A useless question targeted at nonbelievers is ‘what makes your life meaningful?’ This is largely a half-question, unable to ever be answered since we are devoid of the question’s content. Meaningful for what? To get you thinking about this, consider the wonderful Russell Blackford’s focus on ‘moderate’ Christianity.
I have always maintained that genuinely moderate Christianity should not be viewed as an enemy [to nonbelievers] – though I have also emphasised the word “genuinely” and suggested that whenever we are confronted by something that purports to be (or is described as) “moderate” Christianity we should ask pointedly: “Moderate about what?” I don’t, for example, find anything that can reasonably be described as “moderate” in the Vatican’s teachings on homosexual conduct as a sin or on a homosexual orientation as disordered … or on much else.
Blackford has picked up on an important point. To get back to the question of ‘meaning’, we will see that it is largely a ‘mistaken’ or ‘dislocated’ question. I think ‘embryonic’ is the best way to describe such challenges: the questions cannot survive removed from their context, they are often in a state of becoming more complete and (ironically) meaningful questions. A further irony is this: it is mostly religious people who think embryos are fully formed persons; similarly, it is mainly religious people who find such questions as fully-formed. But it is not.

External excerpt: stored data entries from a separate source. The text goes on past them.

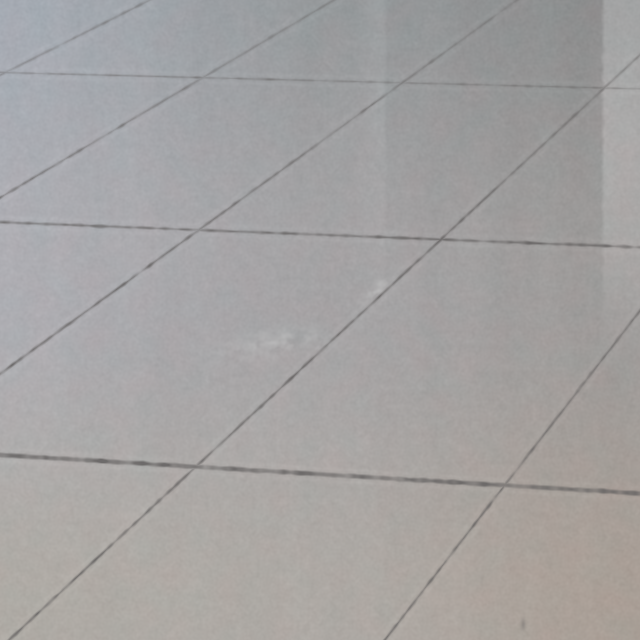
Reproduce this texture procedurally as a three.js fragment shader.

```glsl
// Worn grey floor tiles in perspective, with thin broken joints and soft reflections.
varying vec2 vUv;

// Floor light, left / centre / right at the far, middle and near depth
const vec3 FAR_LEFT = vec3(0.635, 0.660, 0.695);
const vec3 FAR_CENTRE = vec3(0.580, 0.594, 0.602);
const vec3 FAR_RIGHT = vec3(0.548, 0.553, 0.555);
const vec3 MID_LEFT = vec3(0.678, 0.678, 0.698);
const vec3 MID_CENTRE = vec3(0.645, 0.638, 0.643);
const vec3 MID_RIGHT = vec3(0.615, 0.605, 0.600);
const vec3 NEAR_LEFT = vec3(0.685, 0.668, 0.645);
const vec3 NEAR_CENTRE = vec3(0.682, 0.664, 0.645);
const vec3 NEAR_RIGHT = vec3(0.665, 0.625, 0.592);
const vec3 JOINT = vec3(0.400, 0.390, 0.388);
const vec3 SCUFF = vec3(0.76, 0.76, 0.76);

const float ROW_HALF_FAR = 0.0010;
const float ROW_HALF_NEAR = 0.0032;
const float SLANT_HALF = 0.0016;
const float SOFTNESS = 0.0024;
const float RIM_WIDTH = 0.006;
const float RIM_LIGHT = 0.012;
const float GRAIN = 0.034;
const float TILE_VARIATION = 0.006;

vec2 hash2(vec2 p) {
  vec3 q = fract(p.xyx * vec3(0.1031, 0.1030, 0.0973));
  q += dot(q, q.yzx + 33.33);
  return fract((q.xx + q.yz) * q.zy);
}

// Gradient noise, about -0.7 to 0.7
float noise(vec2 p) {
  vec2 i = floor(p), f = fract(p);
  vec2 w = f * f * f * (f * (f * 6.0 - 15.0) + 10.0);
  vec2 o = vec2(1.0, 0.0);
  float a = dot(hash2(i) * 2.0 - 1.0, f);
  float b = dot(hash2(i + o) * 2.0 - 1.0, f - o);
  float c = dot(hash2(i + o.yx) * 2.0 - 1.0, f - o.yx);
  float d = dot(hash2(i + 1.0) * 2.0 - 1.0, f - 1.0);
  return mix(mix(a, b, w.x), mix(c, d, w.x), w.y);
}

// Perspective tile coordinates: x counts slanted joints, y counts rows; p.y runs down
vec2 tileCoord(vec2 p) {
  float c = (p.y + 0.445 * p.x) / (1.0 - 0.476 * p.x);
  float u = (c - 1.013) / (0.2656 + 0.28 * c);
  float v = 3.61 * (0.711 + 0.06 * p.x - p.y) / (p.y + 0.966 + 0.036 * p.x);
  return vec2(u, v);
}

// Distance to the nearest joint of each family, in canvas units
vec2 jointDistance(vec2 p, vec2 tile) {
  const float STEP = 0.001;
  vec2 dx = (tileCoord(p + vec2(STEP, 0.0)) - tile) / STEP;
  vec2 dy = (tileCoord(p + vec2(0.0, STEP)) - tile) / STEP;
  return abs(fract(tile + 0.5) - 0.5) / sqrt(dx * dx + dy * dy);
}

vec3 acrossMix(vec3 l, vec3 c, vec3 r, float x) {
  return x < 0.5 ? mix(l, c, x * 2.0) : mix(c, r, smoothstep(0.5, 0.95, x));
}

// Soft elliptical spot
float spot(vec2 p, vec2 centre, vec2 radius) {
  vec2 q = (p - centre) / radius;
  return exp(-dot(q, q));
}

void main() {
  vec2 p = vec2(vUv.x, 1.0 - vUv.y);

  // Base light
  vec3 far = acrossMix(FAR_LEFT, FAR_CENTRE, FAR_RIGHT, p.x);
  vec3 middle = acrossMix(MID_LEFT, MID_CENTRE, MID_RIGHT, p.x);
  vec3 near = acrossMix(NEAR_LEFT, NEAR_CENTRE, NEAR_RIGHT, p.x);
  vec3 color = p.y < 0.45 ? mix(far, middle, smoothstep(-0.1, 0.45, p.y))
                          : mix(middle, near, smoothstep(0.45, 0.95, p.y));

  // Upright reflections with crisp sides, fading toward the viewer
  float fade = 1.0 - smoothstep(0.15, 0.58, p.y);
  float edge = p.x + 0.004 * noise(p * vec2(20.0, 70.0));
  float band = smoothstep(0.54, 0.59, edge) * (1.0 - smoothstep(0.598, 0.607, edge));
  color += fade * 0.024 * band;
  color += fade * 0.010 * (1.0 - smoothstep(0.28, 0.32, edge));
  color += (0.02 + 0.06 * fade) * smoothstep(0.938, 0.946, edge) * (1.0 - smoothstep(0.4, 0.6, p.y));
  color += 0.012 * noise(p * vec2(17.0, 2.5));

  // Tile variation, mottling and fine grain
  vec2 tile = tileCoord(p);
  color += TILE_VARIATION * (hash2(floor(tile) + 40.0).x - 0.5);
  color += GRAIN * (0.35 * noise(p * 38.0) + 0.6 * noise(p * 95.0) + 0.6 * noise(p * 190.0));
  color += vec3(0.016, -0.005, -0.004) * noise(p * 24.0 + 9.0);

  // Pale scuffs, broken into flecks
  float smear = spot(p, vec2(0.42, 0.537 - 0.12 * (p.x - 0.42)), vec2(0.075, 0.019));
  smear += 1.5 * spot(p, vec2(0.588, 0.452 - 0.8 * (p.x - 0.588)), vec2(0.020, 0.011));
  float fleck = 0.28 + 0.95 * noise(p * vec2(42.0, 85.0)) + 0.4 * noise(p * 120.0);
  color = mix(color, SCUFF, clamp(smear * fleck, 0.0, 0.65));

  // Joints: uneven width, short pale breaks and a faint light rim
  vec2 wobble = 0.0020 * vec2(noise(p * 70.0), noise(p * 60.0 + 5.0));
  vec2 dist = jointDistance(p, tile) + wobble;
  vec2 halfWidth = vec2(SLANT_HALF, mix(ROW_HALF_FAR, ROW_HALF_NEAR, smoothstep(0.1, 0.75, p.y)));
  vec2 line = 1.0 - smoothstep(halfWidth - SOFTNESS, halfWidth + SOFTNESS, dist);
  vec2 wear = vec2(noise(p * 34.0 + 3.0), noise(p * vec2(34.0, 6.0)));
  wear = 0.66 + 0.65 * wear + 0.45 * vec2(noise(p * 75.0), noise(p * vec2(80.0, 9.0) + 2.0));
  wear *= mix(0.55, 1.0, smoothstep(0.0, 0.45, p.y));
  float joint = clamp(max(line.x * wear.x, line.y * wear.y), 0.0, 0.9);
  vec2 rim = exp(-pow((dist - halfWidth - RIM_WIDTH) / (0.5 * RIM_WIDTH), vec2(2.0)));
  color += RIM_LIGHT * max(rim.x, rim.y) * (1.0 - joint);
  color = mix(color, JOINT, joint);

  // Sparse dark specks in the near corner
  vec2 cell = floor(p * 14.0), seed = hash2(cell + 7.0);
  float chosen = step(0.72, seed.x) * smoothstep(0.7, 0.95, p.x) * smoothstep(0.75, 0.95, p.y);
  color = mix(color, JOINT, 0.8 * chosen * spot(fract(p * 14.0), 0.3 + 0.4 * seed.yx, vec2(0.05, 0.12)));

  gl_FragColor = vec4(color, 1.0);
}
```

What gives me meaning is as broad as what I believe in. It is not so ridiculously broad as what I disbelieve in (and what I hate), but it quivers on the precipice of becoming equally vacuous and vague. In what context is such a question being asked? Usually the question is boringly all-encompassing or perhaps flirting with existential solutions. Such answers are big but transparent, like a massive balloon filled with the hot air of solipsism: after all, who cares what my answers to these questions are? I love Goethe, you like Lady Gaga’s lyrics. I like Tool, you like Timbaland. (In my less fine moments, I might become a Millian elitist and call your taste a ‘lower’ one.) Nonetheless, what gives me meaning are varied values, loves, hates, desires, ideals, the fulfilment of biological necessities (digestive, etc.), and so on. All these, within their contexts, provide meaning for that context.
The question is boring to this extent. People expect some life-affirming response to questions of meaning; indeed, such thoughts carry over even into those who have done away with tawdry metaphysical responses to this ‘need’. But their questions, stripped of the magical aura of silly religious nonsense and circular arguments, are even more distasteful – because we should be done with such answers, but not necessarily with the questions.
For example, the line of books by Alain de Botton read like pop-psych with a hint of philosophical exegesis. Really, it seems almost a discredit to Schopenhauer to have him appear in one of de Botton’s books; or, recently, Ronald Aronson has attempted to cover the holes lefts by the sharp-shooting of the ‘Gnu Atheists’ by writing about the fulfilled godless life. Yet, Aronson’s bland and circular book, despite praise from Ehrenreich and Hitchens, and because of its attempts at arguments that tend to be nothing but fairly eloquent ramblings, only confirm my thesis that answering this question is often boring. It is too personal to echo any further than your own life and your loved ones.
This of course is different to political ideals of, for example, defending and promoting autonomy (different things). This, too, falls into the category of providing me with meaning but I can safely say why its actualisation is not limited to my life. Yet, this, too, is not what people are looking for when answering this question: they appear in need of something permanent and, by its very engagement, producing smoke called fulfilment. Yet what machine will suffice? I don’t think any will. And anyone that claims to answer the question, absolutely, are precisely those we, as secularists, should attack.
The point is this: we are secularists because we have overcome any abstract moral totality; because we have done away with any metaphysical system which answers the Sisphyean ‘human condition’ projected, as it is, toward death; because we suspect anyone and anything claiming to answer these demands – of meaning, morality and metaphysics – using the megaphone of ‘certainty’.
The complexity of our existence is not that it should be solved but that we should weed out all the idiotic answers to it. By basing ourselves on the fundamental realisation that there will never be an answer that satisfies all, that indeed the individualised and isolated domains of meaning rarely, if ever, dovetail to take flight, we can more easily get on with appreciating those things that do fulfil us. Whatever they are, Goethe or Gaga.